* [Task to complete]
Every line from the top of the records below through the one containing "--sheet-line: #7c9163;" must be copied exactly, and the pictures must not be.

*** Data excerpts ***

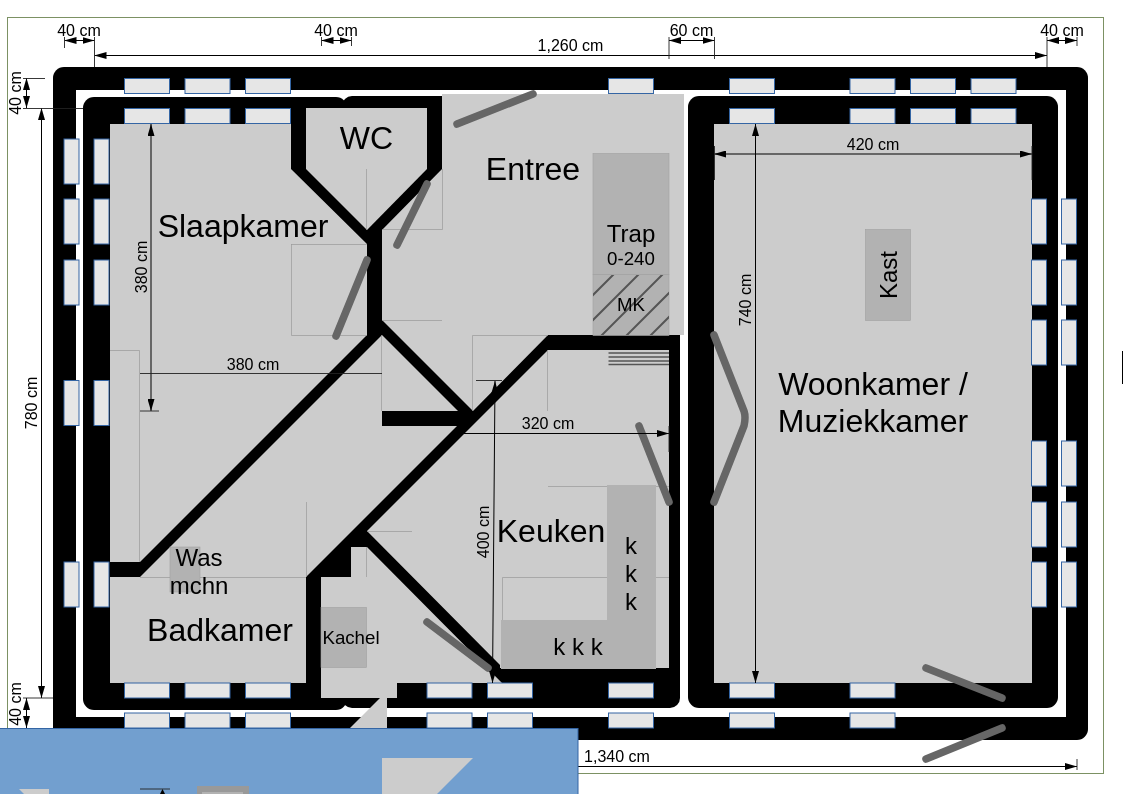
<!DOCTYPE html>
<html lang="nl">
<head>
<meta charset="utf-8">
<title>Plattegrond</title>
<style>
:root {
  --wall: #000;
  --floor: #ccc;
  --furniture: #b2b2b2;
  --door: #666;
  --glass: #e6e6e6;
  --blue-line: #3465a4;
  --panel: #729fcf;
  --sheet-line: #7c9163;
  --guide: #9a9a9a;
}
html, body { margin: 0; }
body { width: 1123px; height: 794px; overflow: hidden; background: #fff; }
.plan { display: block; font-family: "Liberation Sans", Arial, sans-serif; }
.plan text { text-anchor: middle; fill: #000; }
.sheet { fill: none; stroke: var(--sheet-line); }
.wall { fill: var(--wall); }
.floor { fill: var(--floor); }
.gap { fill: #fff; }
.furniture { fill: var(--furniture); stroke: #a0a0a0; stroke-width: .6; }
.counter { fill: var(--furniture); }
.guides { fill: none; stroke: var(--guide); stroke-width: .7; }
.hatch { fill: none; stroke: #555; stroke-width: 2; }
.grille { fill: none; stroke: #555; stroke-width: 1.6; }
.doors { fill: none; stroke: var(--door); stroke-width: 7.5; stroke-linecap: round; }
.window { fill: var(--glass); stroke: var(--blue-line); }
.measure { fill: none; stroke: #000; marker-start: url(#arrow); marker-end: url(#arrow); }
.measure.end-only { marker-start: none; }
.ticks { fill: none; stroke: #222; stroke-width: .9; }
.dims { font-size: 16px; }
.rooms { font-size: 32px; }
.items { font-size: 24px; }
.small { font-size: 18.7px; }
.panel { fill: var(--panel); stroke: var(--blue-line); }
</style>
</head>
<body>
<svg class="plan" width="1123" height="794" viewBox="0 0 1123 794" role="img" aria-label="Plattegrond met maten">
  <defs>
    <marker id="arrow" markerUnits="userSpaceOnUse" markerWidth="12" markerHeight="7" refX="12" refY="3.5" orient="auto-start-reverse">
      <polygon points="0,0 12,3.5 0,7"/>
    </marker>
    <rect id="win-h" class="window" width="45" height="15"/>
    <rect id="win-v" class="window" width="15" height="45"/>
    <g id="win-row3"><use href="#win-h"/><use href="#win-h" x="60.5"/><use href="#win-h" x="121"/></g>
    <clipPath id="mk-clip"><rect x="593" y="275" width="76" height="60"/></clipPath>
  </defs>

  <rect class="sheet" x="7.5" y="17.5" width="1096" height="756"/>

  <g id="outer-wall">
    <rect class="wall" x="53" y="67" width="1035" height="673" rx="11"/>
    <rect class="gap" x="76" y="90" width="990" height="627"/>
  </g>

  <g id="inner-walls">
    <rect class="wall" x="83" y="97" width="264" height="613" rx="11"/>
    <rect class="wall" x="342" y="96" width="338" height="612" rx="10"/>
    <rect class="wall" x="688" y="96" width="370" height="612" rx="11"/>
  </g>

  <g id="floors">
    <rect class="floor" x="110" y="124" width="559" height="559"/>
    <rect class="floor" x="442" y="94" width="242" height="241"/>
    <rect class="floor" x="714" y="124" width="318" height="559"/>
    <rect class="floor" x="321" y="577" width="76" height="121"/>
    <polygon class="floor" points="380,698 387,698 387,729 349,729"/>
  </g>

  <g id="partitions">
    <polygon class="wall" points="291,108 442,108 442,169 382,230 382,320 473,411 548,335 680,335 680,350 548,350 367,531 500,665 500,668 669,668 669,684 503,684 367,547 351,547 351,577 321,577 321,684 306,684 306,577 457,426 382,426 382,411 458,411 382,335 140,577 109,577 109,562 140,562 367,335 367,244 291,169"/>
    <polygon class="floor" points="306,108 427,108 427,169 367,230 306,169"/>
  </g>

  <path id="floor-guides" class="guides" d="M110 350.5H139.5V562M291 244.5H367M291.5 244V335.5H367M366.5 169V230M382 229.5H442.5V169M382 320.5H442M381.5 335V411M472.5 411V335.5H548M547.5 350V411M306.5 502V577M140 577.5H306M367 531.5H412M366.5 547V577M548 486.5H669M502.5 620V577.5H669"/>

  <g id="furniture">
    <rect class="furniture" x="593" y="153.5" width="76" height="121"/>
    <rect class="furniture" x="593" y="274.5" width="76" height="61"/>
    <path class="hatch" clip-path="url(#mk-clip)" d="M580 308L618 270M575 338L640 273M599 338L664 273M624 338L674 288M648 338L678 308"/>
    <rect class="furniture" x="865.5" y="229.5" width="45" height="91"/>
    <rect class="furniture" x="170" y="547" width="30" height="45"/>
    <rect class="furniture" x="321" y="607.5" width="45.5" height="60"/>
    <polygon class="counter" points="607,485 656,485 656,669 501,669 501,620 607,620"/>
    <path class="grille" d="M608.5 353H669M608.5 357H669M608.5 361H669M608.5 364.5H669"/>
  </g>

  <g id="windows" transform="translate(-.5 0)">
    <use href="#win-row3" x="125" y="78.5"/>
    <use href="#win-row3" x="125" y="108.5"/>
    <use href="#win-row3" x="125" y="683"/>
    <use href="#win-row3" x="125" y="713"/>
    <use href="#win-row3" x="850.5" y="78.5"/>
    <use href="#win-row3" x="850.5" y="108.5"/>
    <use href="#win-h" x="609" y="78.5"/>
    <use href="#win-h" x="730" y="78.5"/>
    <use href="#win-h" x="730" y="108.5"/>
    <g id="south-windows">
      <use href="#win-h" x="427.5" y="683"/>
      <use href="#win-h" x="488" y="683"/>
      <use href="#win-h" x="609" y="683"/>
      <use href="#win-h" x="730" y="683"/>
      <use href="#win-h" x="850.5" y="683"/>
    </g>
    <use href="#south-windows" y="30"/>
    <g id="west-windows">
      <use href="#win-v" x="64.5" y="139"/>
      <use href="#win-v" x="64.5" y="199"/>
      <use href="#win-v" x="64.5" y="260"/>
      <use href="#win-v" x="64.5" y="380.5"/>
      <use href="#win-v" x="64.5" y="562"/>
    </g>
    <use href="#west-windows" x="30"/>
    <g id="east-windows">
      <use href="#win-v" x="1032" y="199"/>
      <use href="#win-v" x="1032" y="260"/>
      <use href="#win-v" x="1032" y="320"/>
      <use href="#win-v" x="1032" y="441"/>
      <use href="#win-v" x="1032" y="502"/>
      <use href="#win-v" x="1032" y="562"/>
    </g>
    <use href="#east-windows" x="30"/>
  </g>

  <path id="doors" class="doors" d="M457 124L533 94M427 184L397 245M367 260L336 336M639 426L669 502M427 622L488 668M714 335L744 411Q746 417 744 426L714 502M926 668L1002 698M926 759L1002 728"/>

  <g id="dimension-lines">
    <path class="measure" d="M64.5 40.5H94.5"/>
    <path class="measure" d="M321.5 40.5H351.5"/>
    <path class="measure" d="M669 40.5H714.5"/>
    <path class="measure" d="M1047 40.5H1077"/>
    <path class="measure" d="M94.5 55.5H1047"/>
    <path class="measure" d="M26.5 78V108"/>
    <path class="measure" d="M41.5 108V698"/>
    <path class="measure" d="M26.5 698V728"/>
    <path class="measure" d="M714 154H1032"/>
    <path class="measure" d="M755.5 124V683"/>
    <path class="measure" d="M151 124V411"/>
    <path class="measure" d="M495 381L492.5 683"/>
    <path class="measure end-only" d="M462 433.5H669"/>
    <path class="measure end-only" d="M578 766.5H1077"/>
    <path class="ticks" d="M140 373.5H382"/>
    <path class="ticks" d="M64.5 37V48M94.5 37V67M321.5 37V46M351.5 37V46M669 37V59M714.5 37V59M1047 37V67M1077 37V46M23 78.5H45M23 108.5H83M23 698H53M714.5 146V180M1032 146V180M140 411H159M476 380.5H502M669 426V452M1077 759V770"/>
  </g>

  <g id="dimension-labels" class="dims">
    <text x="79" y="35.5">40 cm</text>
    <text x="336" y="35.5">40 cm</text>
    <text x="691.5" y="35.5">60 cm</text>
    <text x="1062" y="35.5">40 cm</text>
    <text x="570.5" y="51">1,260 cm</text>
    <text x="873" y="150">420 cm</text>
    <text x="253" y="370">380 cm</text>
    <text x="548" y="429">320 cm</text>
    <text x="617" y="762">1,340 cm</text>
    <text transform="translate(21 93) rotate(-90)">40 cm</text>
    <text transform="translate(37 403) rotate(-90)">780 cm</text>
    <text transform="translate(21 704) rotate(-90)">40 cm</text>
    <text transform="translate(147 267) rotate(-90)">380 cm</text>
    <text transform="translate(489 532) rotate(-90)">400 cm</text>
    <text transform="translate(751 300) rotate(-90)">740 cm</text>
  </g>

  <g id="room-labels" class="rooms">
    <text x="366.5" y="149">WC</text>
    <text x="533" y="180">Entree</text>
    <text x="243" y="237">Slaapkamer</text>
    <text x="873" y="395">Woonkamer /</text>
    <text x="873" y="432">Muziekkamer</text>
    <text x="551" y="542">Keuken</text>
    <text x="220" y="641">Badkamer</text>
  </g>

  <g id="item-labels" class="items">
    <text x="631" y="242">Trap</text>
    <text class="small" x="631" y="265">0-240</text>
    <text class="small" x="631" y="311">MK</text>
    <text transform="translate(897 275) rotate(-90)">Kast</text>
    <text x="199" y="566">Was</text>
    <text x="199" y="594">mchn</text>
    <text class="small" x="351" y="644">Kachel</text>
    <text x="631" y="554">k</text>
    <text x="631" y="582">k</text>
    <text x="631" y="610">k</text>
    <text x="578" y="655">k k k</text>
  </g>

  <g id="lower-panel">
    <rect class="panel" x="-2" y="728.5" width="580" height="70"/>
    <polygon class="floor" points="382,758 473,758 437,794 382,794"/>
    <polygon class="floor" points="19,789 49,789 49,794 24,794"/>
    <rect x="197" y="786" width="52" height="8" fill="#999"/>
    <rect x="202" y="792" width="41" height="2" fill="#b2b2b2"/>
    <path class="ticks" d="M140 789H170"/>
    <polygon points="162.5,789 165,794 160,794"/>
  </g>

  <path id="edge-mark" d="M1122.5 351V384" stroke="#000"/>
</svg>
</body>
</html>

***

* [Written solution]
<!DOCTYPE html>
<html lang="nl">
<head>
<meta charset="utf-8">
<title>Plattegrond</title>
<style>
:root {
  --wall: #000;
  --floor: #ccc;
  --furniture: #b2b2b2;
  --door: #666;
  --glass: #e6e6e6;
  --blue-line: #3465a4;
  --panel: #729fcf;
  --sheet-line: #7c9163;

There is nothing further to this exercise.